On the other hand, a company’s social consciousness can also be a boost of a its image and business. For example, the number of socially screened mutual funds in the United States increased from 168 funds in 1999 to 230 funds in 2001; the total of United States managed investment assets grew only 22% from 1999 to 2001, but socially screened assets under professional management increased by 36% in the same period.
The third trend of governance is that non-governmental organizations (NGO), such as Green Peace, will play increasingly important roles and impose greater influence on government and multinational corporations. There are 2091 NGOs that hold consultative status at the United Nations, compared to 928 in 1991, and 41 in 1948. These NGOs contribute information and expertise, advocate policies on behalf of their interests and help implement those policies through various international institutions. Estimates show that NGOs channel over 15% of total overseas development aid.

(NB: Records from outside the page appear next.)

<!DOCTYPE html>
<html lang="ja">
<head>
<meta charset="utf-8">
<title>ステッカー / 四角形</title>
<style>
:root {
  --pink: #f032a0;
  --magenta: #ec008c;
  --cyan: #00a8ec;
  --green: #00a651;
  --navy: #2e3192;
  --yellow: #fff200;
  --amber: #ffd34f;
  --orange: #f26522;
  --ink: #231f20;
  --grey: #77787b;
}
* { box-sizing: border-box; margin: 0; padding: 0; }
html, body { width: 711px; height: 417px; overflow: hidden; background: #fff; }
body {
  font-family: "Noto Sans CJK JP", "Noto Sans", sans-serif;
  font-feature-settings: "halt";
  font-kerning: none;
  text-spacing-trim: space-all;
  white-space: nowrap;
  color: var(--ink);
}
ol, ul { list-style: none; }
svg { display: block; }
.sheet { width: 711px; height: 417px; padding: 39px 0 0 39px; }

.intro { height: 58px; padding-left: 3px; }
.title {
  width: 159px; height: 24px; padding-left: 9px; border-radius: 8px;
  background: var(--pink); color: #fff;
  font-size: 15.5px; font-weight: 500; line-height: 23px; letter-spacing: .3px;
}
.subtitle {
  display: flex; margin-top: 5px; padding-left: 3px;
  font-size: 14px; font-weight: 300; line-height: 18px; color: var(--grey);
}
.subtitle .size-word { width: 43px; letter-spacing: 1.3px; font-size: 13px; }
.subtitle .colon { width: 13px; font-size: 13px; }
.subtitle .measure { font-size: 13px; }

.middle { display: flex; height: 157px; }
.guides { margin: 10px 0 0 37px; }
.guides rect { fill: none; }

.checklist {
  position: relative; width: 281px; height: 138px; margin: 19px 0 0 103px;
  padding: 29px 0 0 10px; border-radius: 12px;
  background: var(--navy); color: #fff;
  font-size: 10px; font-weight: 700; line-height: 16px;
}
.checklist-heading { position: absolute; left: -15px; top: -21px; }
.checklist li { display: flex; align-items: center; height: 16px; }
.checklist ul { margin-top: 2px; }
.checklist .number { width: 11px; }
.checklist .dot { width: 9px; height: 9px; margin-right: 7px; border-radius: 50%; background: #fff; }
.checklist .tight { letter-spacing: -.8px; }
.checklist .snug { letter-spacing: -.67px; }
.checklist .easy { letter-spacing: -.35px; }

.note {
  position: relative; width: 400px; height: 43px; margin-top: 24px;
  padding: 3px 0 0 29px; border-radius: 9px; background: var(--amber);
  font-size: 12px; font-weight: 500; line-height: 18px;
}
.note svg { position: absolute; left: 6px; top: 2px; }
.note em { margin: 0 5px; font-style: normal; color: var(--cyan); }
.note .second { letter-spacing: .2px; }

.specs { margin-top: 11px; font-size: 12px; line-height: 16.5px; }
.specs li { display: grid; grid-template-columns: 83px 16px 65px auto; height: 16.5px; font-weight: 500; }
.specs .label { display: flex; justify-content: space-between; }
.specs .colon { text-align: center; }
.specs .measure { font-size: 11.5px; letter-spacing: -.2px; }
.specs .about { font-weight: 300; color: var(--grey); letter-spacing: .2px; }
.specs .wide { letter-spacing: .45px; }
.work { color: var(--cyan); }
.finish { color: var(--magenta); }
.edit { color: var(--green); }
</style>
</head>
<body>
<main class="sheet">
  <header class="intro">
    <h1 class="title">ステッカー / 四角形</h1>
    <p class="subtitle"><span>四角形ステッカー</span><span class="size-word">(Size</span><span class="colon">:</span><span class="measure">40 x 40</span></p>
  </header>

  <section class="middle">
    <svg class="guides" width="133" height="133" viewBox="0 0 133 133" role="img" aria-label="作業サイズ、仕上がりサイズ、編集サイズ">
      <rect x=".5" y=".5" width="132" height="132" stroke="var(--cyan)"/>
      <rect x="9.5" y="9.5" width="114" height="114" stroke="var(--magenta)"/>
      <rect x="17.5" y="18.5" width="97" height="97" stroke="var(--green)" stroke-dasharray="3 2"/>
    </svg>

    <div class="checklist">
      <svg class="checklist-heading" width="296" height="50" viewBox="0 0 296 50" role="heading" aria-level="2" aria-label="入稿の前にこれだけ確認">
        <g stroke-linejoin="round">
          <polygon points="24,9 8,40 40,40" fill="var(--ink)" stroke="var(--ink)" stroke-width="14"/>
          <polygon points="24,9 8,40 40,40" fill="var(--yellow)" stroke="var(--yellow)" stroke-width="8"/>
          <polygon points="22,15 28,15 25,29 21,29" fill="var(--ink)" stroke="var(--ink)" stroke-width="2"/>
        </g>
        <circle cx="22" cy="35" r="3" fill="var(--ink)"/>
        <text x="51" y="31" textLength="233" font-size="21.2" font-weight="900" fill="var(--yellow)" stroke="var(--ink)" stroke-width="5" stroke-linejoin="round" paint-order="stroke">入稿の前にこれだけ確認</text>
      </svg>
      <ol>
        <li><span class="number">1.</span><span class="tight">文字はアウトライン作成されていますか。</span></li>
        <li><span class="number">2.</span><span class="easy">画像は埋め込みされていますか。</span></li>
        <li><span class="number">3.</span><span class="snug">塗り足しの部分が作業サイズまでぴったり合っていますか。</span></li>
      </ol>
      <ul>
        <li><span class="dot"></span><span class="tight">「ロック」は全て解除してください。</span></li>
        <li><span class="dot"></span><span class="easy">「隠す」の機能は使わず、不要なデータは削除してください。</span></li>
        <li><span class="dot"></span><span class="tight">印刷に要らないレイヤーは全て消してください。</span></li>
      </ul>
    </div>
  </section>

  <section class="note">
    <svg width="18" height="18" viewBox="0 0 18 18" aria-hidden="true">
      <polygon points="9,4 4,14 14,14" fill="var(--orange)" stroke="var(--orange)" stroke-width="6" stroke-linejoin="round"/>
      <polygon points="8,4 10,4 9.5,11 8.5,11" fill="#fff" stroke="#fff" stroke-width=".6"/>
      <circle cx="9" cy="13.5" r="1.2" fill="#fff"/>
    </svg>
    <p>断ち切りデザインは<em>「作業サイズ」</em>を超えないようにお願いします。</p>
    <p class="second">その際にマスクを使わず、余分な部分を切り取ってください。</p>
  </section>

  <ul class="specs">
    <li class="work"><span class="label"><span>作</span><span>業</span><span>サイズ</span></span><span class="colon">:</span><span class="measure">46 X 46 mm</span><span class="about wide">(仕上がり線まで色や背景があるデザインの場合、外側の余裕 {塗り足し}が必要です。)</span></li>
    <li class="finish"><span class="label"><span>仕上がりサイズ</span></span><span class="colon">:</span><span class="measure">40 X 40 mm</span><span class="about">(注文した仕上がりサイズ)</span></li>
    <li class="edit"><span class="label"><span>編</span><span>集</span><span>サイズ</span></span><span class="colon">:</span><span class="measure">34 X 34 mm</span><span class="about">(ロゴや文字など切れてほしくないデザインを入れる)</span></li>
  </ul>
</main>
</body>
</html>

Over the next twenty-five years, I predict these NGOs will have more resources to expand their activities and will become more confident of their power and more confrontational. They will be better organized, more media savvy, more active as stakeholders and more connected by the Internet and telecommunication technologies. Meanwhile, government and corporations will expect non-governmental organizations to meet the similar accountability and transparency standards. NGOs themselves need to keep the balance between volunteerism, which is the defining character of NGOs, and the professionalism, which is necessary for NGOs to operate competitively in the non-profit environment.
To set up constructive relationship with NGOs, I recommend multinational businesses report to the public their environmental and social performance on a regular basis, design, manufacture and distribute products that address public concerns about environment, resources use and health. More importantly, they must learn how to work with NGOs to promote internal reforms, improve profitability, enhance reputation and, in many cases, earn their tickets to the emerging markets.
Global strategy or management teams must prepare for these tectonic shifts. While it is impossible to make an exact prediction, firms should develop two or scenarios of what their business environment is likely to look like in a few years. After developing the scenarios, firms need to determine strategies to be successful in each of their predictions for the upcoming environment. Once the strategies are in place, management teams must devise metrics or indicators to follow to decide which of the scenarios is becoming reality and how the firms need to reorient their strategy implementation. Whether and how well multi-national corporations can grasp the opportunities and avoid the risks relating to these trends will determine their fate in the first quarter of the twenty-first century.
© Copyright Fariborz Ghadar 2004